The Omicron lineage of SARS-CoV-2, which was first reported in November 2021, has spread globally and become dominant, splitting into several sublineages. Experiments have shown that Omicron lineage has escaped or reduced the activity of existing monoclonal antibodies, but the origin of escape mechanism caused by mutation is still unknown. This work uses molecular dynamics and umbrella sampling methods to reveal the escape mechanism of BA.1.1 to monoclonal antibody (mAb) Tixagevimab (AZD1061) and BA.5 to mAb Cilgavimab (AZD8895), both mAbs were combined to form antibody cocktail, Evusheld (AZD7442). The binding free energy of BA.1.1-AZD1061 and BA.5-AZD8895 has been severely reduced due to multiple-site mutated Omicron variants.

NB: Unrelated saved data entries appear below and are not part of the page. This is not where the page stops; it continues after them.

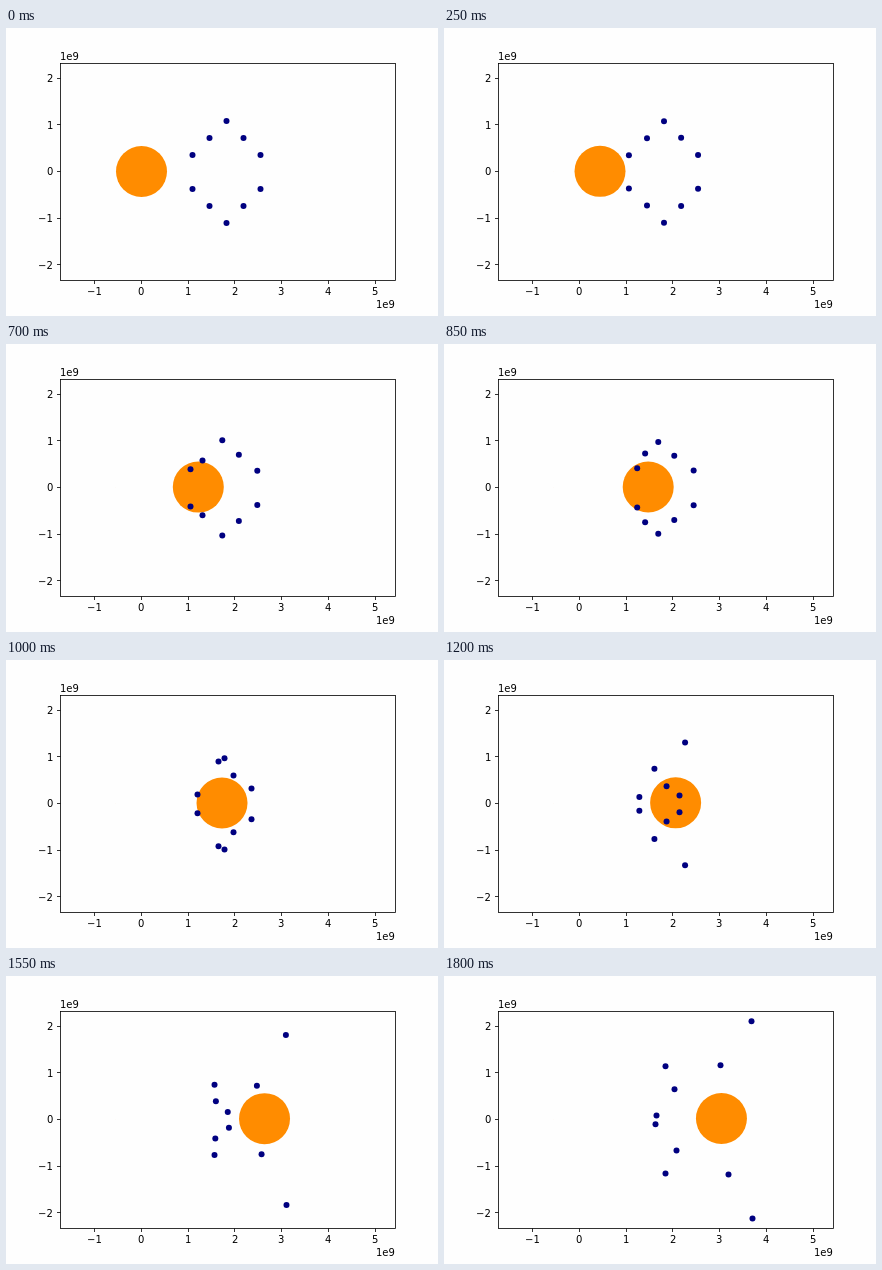
Animation of 432x288 px, one loop 1.85 s. Source, as an HTML page:

```html
<!DOCTYPE html>
<html lang="en">
<head>
<meta charset="utf-8">
<title>Flyby</title>
<style>
  html, body { margin: 0; width: 100%; height: 100%; overflow: hidden; background: #fefefe; }
  svg { display: block; width: 432px; height: 288px; }
  text { font: 10px "DejaVu Sans", sans-serif; fill: #000; }
  .axis { fill: none; stroke: #000; stroke-width: .8; }
  .star { fill: #ff8c00; }
  #dots { fill: #000080; }
</style>
</head>
<body>
<svg viewBox="0 0 432 288">
  <circle id="star" class="star" r="25.5"/>
  <g id="dots" transform="translate(.5 .5)"></g>
  <g id="axes">
    <rect class="axis" x="54.5" y="35.5" width="335" height="217"/>
    <text x="54" y="32">1e9</text>
    <text x="370" y="280">1e9</text>
  </g>
</svg>
<script>
const STEP = 50, STEPS = 37;
const ORIGIN = { x: 135.5, y: 143.5 }, UNIT = 46.72;
const RING = { x: 220, y: 143.4, gap: 17 };

const star = document.getElementById('star');
const dots = document.getElementById('dots');
const axes = document.getElementById('axes');

function add(parent, tag, attrs, text = '') {
  const el = document.createElementNS('http://www.w3.org/2000/svg', tag);
  for (const k in attrs) el.setAttribute(k, attrs[k]);
  el.textContent = text;
  parent.append(el);
  return el;
}

function place(el, x, y) {
  el.setAttribute('cx', x);
  el.setAttribute('cy', y);
}

const label = n => n < 0 ? '\u2212' + -n : String(n);
const labelWidth = n => n < 0 ? 14.7 : 6.4;
const snap = v => Math.floor(v) + .5;

for (let n = -1; n <= 5; n++) {
  const x = ORIGIN.x + n * UNIT;
  add(axes, 'path', { class: 'axis', d: `M${snap(x)} 252.5v3.5` });
  add(axes, 'text', { x: Math.round(x - labelWidth(n) / 2), y: 267 }, label(n));
}
for (let n = -2; n <= 2; n++) {
  const y = ORIGIN.y - n * UNIT;
  add(axes, 'path', { class: 'axis', d: `M54.5 ${snap(y)}h-3.5` });
  add(axes, 'text', { x: Math.round(47 - labelWidth(n)), y: Math.round(y + 3.8) }, label(n));
}

// Key points [step, x, y] of each upper dot after its rest on the ring;
// the lower dot mirrors it and falls behind by lag at the end
const tracks = [
  { lag: 1, keys: [[7, 182, 128.5], [10, 176, 134], [12, 174, 146], [14, 184, 162], [20, 218, 189], [36, 308, 242]] },
  { lag: 0, keys: [[10, 200, 112], [14, 196, 116], [20, 191, 134], [27, 200, 163], [36, 221, 197]] },
  { lag: 1, keys: [[10, 218, 94], [20, 212, 101], [27, 209, 115], [36, 212, 139]] },
  { lag: 2, keys: [[10, 235, 110], [20, 227, 115], [27, 220, 136], [36, 232, 174]] },
  { lag: 8, keys: [[10, 252, 127], [20, 245, 128], [24, 235, 135], [26, 233, 146], [28, 241, 160], [36, 284, 198]] }
];

// Smooth curve from rest through unevenly spaced key points, for one axis
function curve(pts, axis) {
  const last = pts.length - 1;
  const span = i => pts[i + 1][0] - pts[i][0];
  const slope = i => (pts[i + 1][axis] - pts[i][axis]) / span(i);
  const m = pts.map((_, i) => i > 0 && i < last
    ? (span(i) * slope(i - 1) + span(i - 1) * slope(i)) / (span(i - 1) + span(i))
    : 0);
  m[last] = 2 * slope(last - 1) - m[last - 1];

  return t => {
    let i = 0;
    while (i < last - 1 && t >= pts[i + 1][0]) i++;
    const h = span(i), u = (t - pts[i][0]) / h, v = 1 - u;
    return v * v * (1 + 2 * u) * pts[i][axis] + u * u * (3 - 2 * u) * pts[i + 1][axis]
      + h * u * v * (v * m[i] - u * m[i + 1]);
  };
}

const pairs = tracks.map(({ lag, keys }, i) => {
  const col = i - 2;
  const rest = [0, RING.x + col * RING.gap, RING.y - (3 - Math.abs(col)) * RING.gap];
  const pts = [rest, ...keys];
  return {
    lag, x: curve(pts, 1), y: curve(pts, 2),
    upper: add(dots, 'circle', { r: 3 }),
    lower: add(dots, 'circle', { r: 3 })
  };
});

function draw(t) {
  place(star, ORIGIN.x + 4.13 * t - .0052 * t * t, ORIGIN.y - t / 36);
  const late = Math.max(0, t - 24) / 12;
  for (const p of pairs) {
    const x = p.x(t), y = p.y(t);
    place(p.upper, x, y);
    place(p.lower, x - p.lag * late, 2 * RING.y - y);
  }
}

const start = performance.now();
function tick() {
  draw(Math.floor((performance.now() - start) / STEP) % STEPS);
  requestAnimationFrame(tick);
}
tick();
</script>
</body>
</html>
```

Our results show that the two Omicron variants, which introduce a substantial number of positively charged residues, can weaken the electrostatic attraction between the receptor binding domain (RBD) and AZD7442, thus leading to a decrease in affinity. Additionally, using umbrella sampling along dissociation pathway, we found that the two Omicron variants severely impaired the interaction between the RBD of SARS-CoV-2’s spike glycoprotein (S protein) and complementary determining regions (CDRs) of mAbs, especially in CDR3H. Although mAbs AZD8895 and AZD1061 are knocked out by BA.5 and BA.1.1, respectively, our results confirm that the antibody cocktail AZD7442 retains activity against BA.1.1 and BA.5 because another antibody is still on guard. The study provides theoretical insights for mAbs interacting with BA.1.1 and BA.5 from both energetic and dynamic perspectives, and we hope this will help in developing new monoclonals and combinations to protect those unable to mount adequate vaccine responses.
ASJC Scopus subject areas
- Chemical Engineering(all)
- Computer Science Applications
- Library and Information Sciences